[Saved data entries]
- Opening Delimiter -

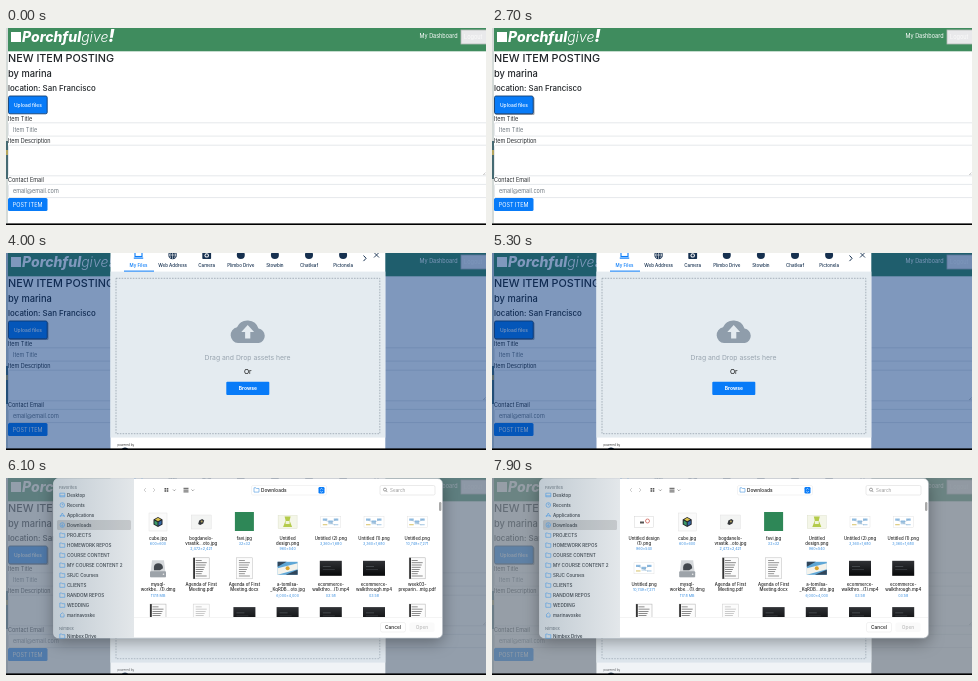
Recreate the animation shown at these times as an HTML page. Size 480 px wide and 197 px high, loop 8 s.

```html
<!DOCTYPE html>
<html lang="en">
<head>
<meta charset="utf-8">
<style>
html, body { margin: 0; width: 100%; height: 100%; overflow: hidden; background: #fff; }
svg { display: block; width: 100%; height: 100%; font-family: Inter, Roboto, sans-serif; }
</style>
</head>
<body>
<svg id="stage" viewBox="0 0 480 197"></svg>
<script>
const LOOP = 8000, HOVER = 2500, PICKER = 2800, SHEET = 5900, SHEET_TIME = 200, SETTLE_TIME = 300, NEW_FILE = 7100;
const BLUE = '#087bf8', FOLDER = '#4b97df';

const attrs = o => Object.entries(o).map(([k, v]) => ` ${k}="${v}"`).join('');
const rect = (x, y, w, h, fill, more = {}) =>
  `<rect${attrs({ x, y, width: w, height: h, fill, ...more })}/>`;
const circle = (cx, cy, r, fill, more = {}) => `<circle${attrs({ cx, cy, r, fill, ...more })}/>`;
const path = (d, fill, more = {}) => `<path${attrs({ d, fill, ...more })}/>`;
const line = (d, stroke, width = .7) => path(d, 'none', { stroke, 'stroke-width': width });
const text = (x, y, size, fill, str, more = {}) =>
  `<text${attrs({ x, y, 'font-size': size, fill, ...more })}>${str}</text>`;
const mid = (x, y, size, fill, str, more = {}) =>
  text(x, y, size, fill, str, { 'text-anchor': 'middle', ...more });
const group = (id, body, more = {}) => `<g${attrs({ id, ...more })}>${body}</g>`;
const medium = { 'font-weight': 500 };

function formPage() {
  const ink = '#212529', hint = '#6c757d';
  const field = (y, h) => rect(2.5, y, 480, h, '#fff', { stroke: '#d3d8dd', 'stroke-width': .6, rx: 1.3 });
  return rect(0, 0, 480, 197, '#fff') +
    rect(0, 0, 480, 23.3, '#3f8c5e') +
    rect(5, 4, 10, 10, '#fff') +
    `<text x="16" y="14" font-size="14" fill="#fff" font-style="italic">` +
    `<tspan font-weight="800">Porchful</tspan><tspan font-weight="300">give</tspan>` +
    `<tspan font-weight="800" font-size="18">!</tspan></text>` +
    text(413.5, 10.3, 5.5, '#fff', 'My Dashboard') +
    rect(455, 2, 26, 14, '#e9e9eb', { stroke: '#b5b8b6', 'stroke-width': .8 }) +
    text(458, 11.2, 5.6, '#fbfbfb', 'Logout') +
    text(2, 34.3, 10.8, ink, 'NEW ITEM POSTING', medium) +
    text(2, 49.3, 9.3, ink, 'by marina', medium) +
    text(2, 62.8, 7.9, ink, 'location: San Francisco', medium) +
    group('hover', rect(3.2, 69, 39.3, 18, '#4c5563', { rx: 1.5, opacity: .55 })) +
    rect(2.5, 68, 38.7, 17.8, BLUE, { rx: 1.5, stroke: '#163f70', 'stroke-width': .9 }) +
    text(8, 78.7, 4.9, '#fff', 'Upload files', medium) +
    text(2, 92.6, 5.5, ink, 'Item Title') + field(94.8, 13.3) +
    text(7, 103.6, 5.5, hint, 'Item Title') +
    text(2, 114.6, 5.5, ink, 'Item Description') + field(117.2, 30.6) +
    line('M477 147l2.5-2.5M478.4 147l1.1-1.1', '#888', .4) +
    text(2, 154, 5.5, ink, 'Contact Email') + field(156.4, 13.2) +
    text(7, 165, 5.5, hint, 'email@email.com') +
    rect(2, 170, 39.5, 13, BLUE, { rx: 1.5 }) +
    text(6.8, 178.6, 5.5, '#fff', 'POST ITEM') +
    rect(0, 0, 2, 195, '#d4dad8') + rect(0, 113, 2, 38, '#456a72') + rect(0, 122, 2, 5, '#b3a45c');
}

function picker() {
  const ink = '#16304f';
  const tabs = ['My Files', 'Web Address', 'Camera', 'Plimbo Drive', 'Stowbin', 'Chatleaf', 'Pictonela'];
  const icons = [
    x => rect(x - 3.5, -3, 7, 6.5, 'none', { stroke: BLUE, 'stroke-width': 1.1 }) + rect(x - 4.7, 4.5, 9.4, 1.2, BLUE),
    x => circle(x, 2, 4.3, ink) + line(`M${x - 4} 2h8M${x} -2v8M${x - 2} -1q-2 3 0 6M${x + 2} -1q2 3 0 6`, '#fff', .6),
    x => rect(x - 4.4, -1, 8.8, 7, ink, { rx: .8 }) + rect(x - 2, -2.4, 4, 2, ink) + circle(x, 2.4, 2.2, '#fff') + circle(x, 2.4, 1.2, ink),
    ...Array(4).fill(x => circle(x, 2, 4, ink))
  ];
  return rect(0, 0, 480, 197, 'rgb(0,50,125)', { opacity: .5 }) +
    group('pageWash', rect(0, 0, 480, 197, '#aaa496')) +
    rect(104.5, -5, 274.8, 202, '#fff') +
    tabs.map((name, i) => {
      const x = 132.5 + 34.1 * i;
      return icons[i](x) + mid(x, 13.6, 4.5, i ? ink : BLUE, name, medium);
    }).join('') +
    line('M357.5 2.5l2.6 2.8l-2.6 2.8', ink, 1) + line('M368 -.5l5 5M373 -.5l-5 5', ink, .9) +
    rect(104.5, 18.6, 274.8, 166, '#e4ebf0') + rect(118, 17.6, 30, 1, BLUE) +
    rect(110, 25.3, 263.8, 155.4, 'none', { stroke: '#8d99a5', 'stroke-width': .7, 'stroke-dasharray': '1.6 1.2' }) +
    path('M232 90a8 8 0 0 1-1-15.8a11.5 11.5 0 0 1 21.5 1.4a7.3 7.3 0 0 1 .3 14.4z', '#8f9dab') +
    path('M241.7 72l6.4 7h-3.8v6.5h-5.2v-6.5h-3.8z', '#e4ebf0') +
    mid(241.5, 107.3, 6.8, '#98a4af', 'Drag and Drop assets here') +
    mid(241.8, 121.3, 6.8, '#111', 'Or') +
    rect(220.3, 128.8, 43, 13.3, BLUE, { rx: 1 }) +
    mid(241.8, 137.3, 5, '#fff', 'Browse', { 'font-weight': 700 }) +
    text(111.5, 193, 3, '#333', 'powered by') + circle(119, 198, 3.6, ink) +
    group('panelWash', rect(104.5, -5, 274.8, 202, '#c3ced9'));
}

// Thumbnails are drawn around 0,0.
const sheetOfPaper = (ink, edge) => rect(-8, -10.5, 16, 21, '#fcfcfc', { stroke: edge, 'stroke-width': .5 }) +
  Array.from({ length: 8 }, (_, i) => rect(-5.5, -8 + i * 2.2, 6 + i * 5 % 6, .6, ink)).join('');
const thumbs = {
  cube: () => rect(-9, -9, 18, 18, '#fafafa', { stroke: '#ddd', 'stroke-width': .4 }) +
    path('M0-5l4.5 2.5v5l-4.5 2.5l-4.5-2.5v-5z', '#20242b') + path('M0-4.2l3 1.7L0-.8l-3-1.7z', '#d8c04a') +
    path('M-3.5-1.5l3 1.7v3.5l-3-1.7z', '#3c9b68') + path('M3.5-1.5l-3 1.7v3.5l3-1.7z', '#3569a8'),
  photo: () => rect(-10, -7, 20, 14, '#f3f4f3', { stroke: '#ddd', 'stroke-width': .4 }) +
    path('M-3 2l1-3.5l3-1.5l2 1.5l-1 3l-3 1.5z', '#34373a') + circle(.5, -.5, 1, '#b3a25d'),
  favi: () => rect(-9.5, -10, 19, 19, '#2e8757'),
  design: () => rect(-9.5, -6.5, 19, 13, '#f4f6e8', { stroke: '#d8dcc4', 'stroke-width': .4 }) +
    path('M-3-5.5h6l-1 4l2.5 6.5h-9l2.5-6.5z', '#b4cb4b') + rect(-2, -1, 4, 3, '#f0f4d8'),
  notice: () => rect(-9.5, -5.5, 19, 11, '#fff', { stroke: '#ccc', 'stroke-width': .4 }) +
    rect(-4, -.5, 4, 2, '#555') + circle(3.5, -1, 2, 'none', { stroke: '#d0645c', 'stroke-width': .8 }),
  chart: () => rect(-10, -5.5, 20, 11, '#fff', { stroke: '#ddd', 'stroke-width': .4 }) +
    [-8, -2.5, 3].map((x, i) => rect(x, -3.5 + i % 2 * 2, 4.5, 2.2, '#8fbbe0') + rect(x, 2 - i % 2, 4.5, 1.3, i ? '#b9d4ea' : '#e0cf88')).join('') +
    line('M-6 -2L4 3M0 1L6 -3', '#7b9ab5', .3),
  disk: () => path('M-8 9l2-17h12l2 17z', '#d5d8db') + rect(-8, 3, 16, 6, '#9da3a9', { rx: 1 }) +
    path('M-4 2q-1-7 4-7t5 5l-3 2z', '#43484e') + circle(5.5, 6, .8, '#eee'),
  doc: () => sheetOfPaper('#555', '#bbb'),
  bound: () => sheetOfPaper('#444', '#aaa') + rect(-8, -10.5, 1.8, 21, '#333'),
  pale: () => sheetOfPaper('#aaa', '#ccc'),
  flag: () => rect(-10, -6.5, 20, 13, '#5fa7d6') + path('M-10-6.5h9l-9 5z', '#31465a') +
    path('M-10 0l20-5v6l-20 5.5z', '#f4f3ec') + circle(0, 0, 2, '#d7a531') + path('M-2 6.5l12-5v5z', '#31465a'),
  video: () => rect(-11, -7.5, 22, 15, 'url(#screen)') + rect(-8, -2, 8, .6, '#5b6065') + rect(-8, 1, 12, .6, '#44484d')
};

const NEWEST = ['notice', 'Untitled design', '(1).png', '960×540'];
const FILES = [
  ['cube', 'cube.jpg', '', '600×600'],
  ['photo', 'bogdanelo-', 'vrastik...oto.jpg', '2,472×2,421'],
  ['favi', 'favi.jpg', '', '32×32'],
  ['design', 'Untitled', 'design.png', '960×540'],
  ['chart', 'Untitled (2).png', '', '3,360×1,680'],
  ['chart', 'Untitled (1).png', '', '3,360×1,680'],
  ['chart', 'Untitled.png', '', '10,749×7,271'],
  ['disk', 'mysql-', 'workbe...(1).dmg', '117.8 MB'],
  ['bound', 'Agenda of First', 'Meeting.pdf', ''],
  ['doc', 'Agenda of First', 'Meeting.docx', ''],
  ['flag', 'a-tomilsa-', '_KqRDB...oto.jpg', '6,000×4,000'],
  ['video', 'ecommerce-', 'walkthro...(1).mp4', '03:58'],
  ['video', 'ecommerce-', 'walkthrough.mp4', '03:58'],
  ['bound', 'week03-', 'preparin...mtg.pdf', ''],
  ...['bound', 'pale', 'video', 'video', 'video', 'video', 'bound'].map(kind => [kind, '', '', ''])
];

const fileGrid = files => files.slice(0, 21).map(([kind, first, second, info], i) => {
  const x = 152 + 43.2 * (i % 7), y = 44 + 46.3 * Math.floor(i / 7);
  return `<g transform="translate(${x} ${y})">${thumbs[kind]()}` +
    mid(0, 17.6, 4.3, '#222', first, medium) + mid(0, 23.1, 4.3, '#222', second, medium) +
    mid(0, second ? 28.3 : 22.6, 3.7, '#3b8fe0', info) + '</g>';
}).join('');

function fileSheet() {
  const places = ['Desktop', 'Recents', 'Applications', 'Downloads', 'PROJECTS', 'HOMEWORK REPOS', 'COURSE CONTENT',
    'MY COURSE CONTENT 2', 'SRJC Courses', 'CLIENTS', 'RANDOM REPOS', 'WEDDING', 'marinavoske'];
  const ring = 'M-2.3 0a2.3 2.3 0 1 0 4.6 0a2.3 2.3 0 1 0-4.6 0';
  const shapes = {
    Desktop: 'M-2.5-1.8h5v3.6h-5zM-2.5 .8h5',
    Recents: ring + 'M0-1.4v1.4h1.2',
    Applications: 'M-2.2 2L0-2L2.2 2M-2.5 .8h5',
    Downloads: ring + 'M0-1.3v2.6M-1 .3l1 1l1-1',
    marinavoske: 'M-2.4 0l2.4-2.2l2.4 2.2M-1.7 0v2h3.4v-2',
    folder: 'M-2.5-2h1.9l.6.7h2.5v3.6h-5z'
  };
  const icon = (name, x, y) => `<g transform="translate(${x} ${y})">${line(shapes[name] || shapes.folder, FOLDER, .6)}</g>`;
  const place = (name, y) => icon(name, 56.3, y) + text(61, y + 1.7, 4.6, '#3a444d', name, medium);
  const chevron = (x, y) => line(`M${x} ${y}l1.3 1.3l1.3-1.3`, '#666', .6);
  return rect(47.5, .5, 389, 159.5, '#fff', { rx: 5, stroke: '#aab1b8', 'stroke-width': .5, filter: 'url(#shadow)' }) +
    path('M128 .5H52.5a5 5 0 0 0-5 5V155a5 5 0 0 0 5 5H128z', 'url(#glass)') +
    rect(51, 42, 74, 10, '#000', { rx: 1.5, opacity: .13 }) +
    text(53, 10.8, 4.1, '#74808b', 'Favorites', medium) +
    places.map((name, i) => place(name, 17 + 10 * i)).join('') +
    text(53, 152, 4.1, '#74808b', 'Nimbex', medium) + place('Nimbex Drive', 158) +
    line('M140 10l-2 2l2 2M147 10l2 2l-2 2', '#bbb', .7) +
    [0, 2.2].map(dx => [0, 2.2].map(dy => rect(158.5 + dx, 10 + dy, 1.6, 1.6, '#555')).join('')).join('') + chevron(167, 11.5) +
    [0, 1.8, 3.6].map(dy => rect(177.5, 9.8 + dy, 5, 1, '#555')).join('') + chevron(185.5, 11.5) +
    rect(245.5, 7.5, 75, 9.5, '#fff', { rx: 1.5, stroke: '#e6e6e6', 'stroke-width': .5 }) +
    icon('folder', 250.5, 11.8) + text(255, 13.8, 4.8, '#222', 'Downloads', medium) +
    rect(312.5, 9, 6, 6.5, BLUE, { rx: 1.3 }) +
    line('M314.2 11.6l1.3-1.3l1.3 1.3M314.2 13l1.3 1.3l1.3-1.3', '#fff', .6) +
    rect(374, 7.5, 55, 9.5, '#fff', { rx: 1.5, stroke: '#d5d5d5', 'stroke-width': .5 }) +
    circle(379, 11.6, 1.5, 'none', { stroke: '#666', 'stroke-width': .6 }) + line('M380 12.7l1.4 1.4', '#666', .6) +
    text(384, 13.8, 4.6, '#999', 'Search') +
    rect(433, 24, 2.4, 9, '#a9a9a9', { rx: 1.2 }) +
    group('before', fileGrid(FILES), { 'clip-path': 'url(#list)' }) +
    group('after', fileGrid([NEWEST, ...FILES]), { 'clip-path': 'url(#list)' }) +
    rect(128, 139, 308, .5, '#e8e8e8') +
    rect(374.5, 144.5, 25, 9.5, '#fff', { rx: 1.7, stroke: '#e4e4e4', 'stroke-width': .5 }) +
    mid(387, 151, 4.8, '#222', 'Cancel', medium) +
    rect(403.5, 144.5, 25, 9.5, '#fafafa', { rx: 1.7 }) + mid(416, 151, 4.8, '#bbb', 'Open', medium);
}

const gradient = (id, from, to, more = {}) =>
  `<linearGradient${attrs({ id, ...more })}><stop stop-color="${from}"/><stop offset="1" stop-color="${to}"/></linearGradient>`;

const $ = id => document.getElementById(id);
$('stage').innerHTML =
  `<defs><clipPath id="list">${rect(128, 22, 305, 117, '#000')}</clipPath>` +
  gradient('glass', '#c0cad2', '#e3e7ea') + gradient('screen', '#303236', '#08090a', { x2: 0, y2: 1 }) +
  `<filter id="shadow" x="-15%" y="-15%" width="130%" height="140%"><feDropShadow dx="0" dy="4" stdDeviation="8" flood-opacity=".35"/></filter></defs>` +
  formPage() + group('picker', picker()) +
  rect(0, 195.4, 480, 1.6, '#000') + group('sheet', fileSheet());

const show = (id, on) => $(id).setAttribute('visibility', on ? 'visible' : 'hidden');
const progress = (t, start, length) => Math.min(1, Math.max(0, (t - start) / length));

function draw(now) {
  const t = now % LOOP;
  const p = progress(t, SHEET, SHEET_TIME);
  const settle = progress(t, SHEET + SHEET_TIME, SETTLE_TIME);
  show('hover', t >= HOVER);
  show('picker', t >= PICKER);
  show('before', t < NEW_FILE);
  show('after', t >= NEW_FILE);
  $('pageWash').setAttribute('opacity', .45 * p + .1 * settle);
  $('panelWash').setAttribute('opacity', .25 * p);
  $('sheet').setAttribute('opacity', p ** 1.3);
  $('sheet').setAttribute('transform', `translate(0 ${-20 * (1 - p)})`);
  requestAnimationFrame(draw);
}
draw(performance.now());
</script>
</body>
</html>
```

- Closing Delimiter -

Copy out every line of the data that includes "opacity".

# Answer area
    group('hover', rect(3.2, 69, 39.3, 18, '#4c5563', { rx: 1.5, opacity: .55 })) +
  return rect(0, 0, 480, 197, 'rgb(0,50,125)', { opacity: .5 }) +
    rect(51, 42, 74, 10, '#000', { rx: 1.5, opacity: .13 }) +
  `<filter id="shadow" x="-15%" y="-15%" width="130%" height="140%"><feDropShadow dx="0" dy="4" stdDeviation="8" flood-opacity=".35"/></filter></defs>` +
  $('pageWash').setAttribute('opacity', .45 * p + .1 * settle);
  $('panelWash').setAttribute('opacity', .25 * p);
  $('sheet').setAttribute('opacity', p ** 1.3);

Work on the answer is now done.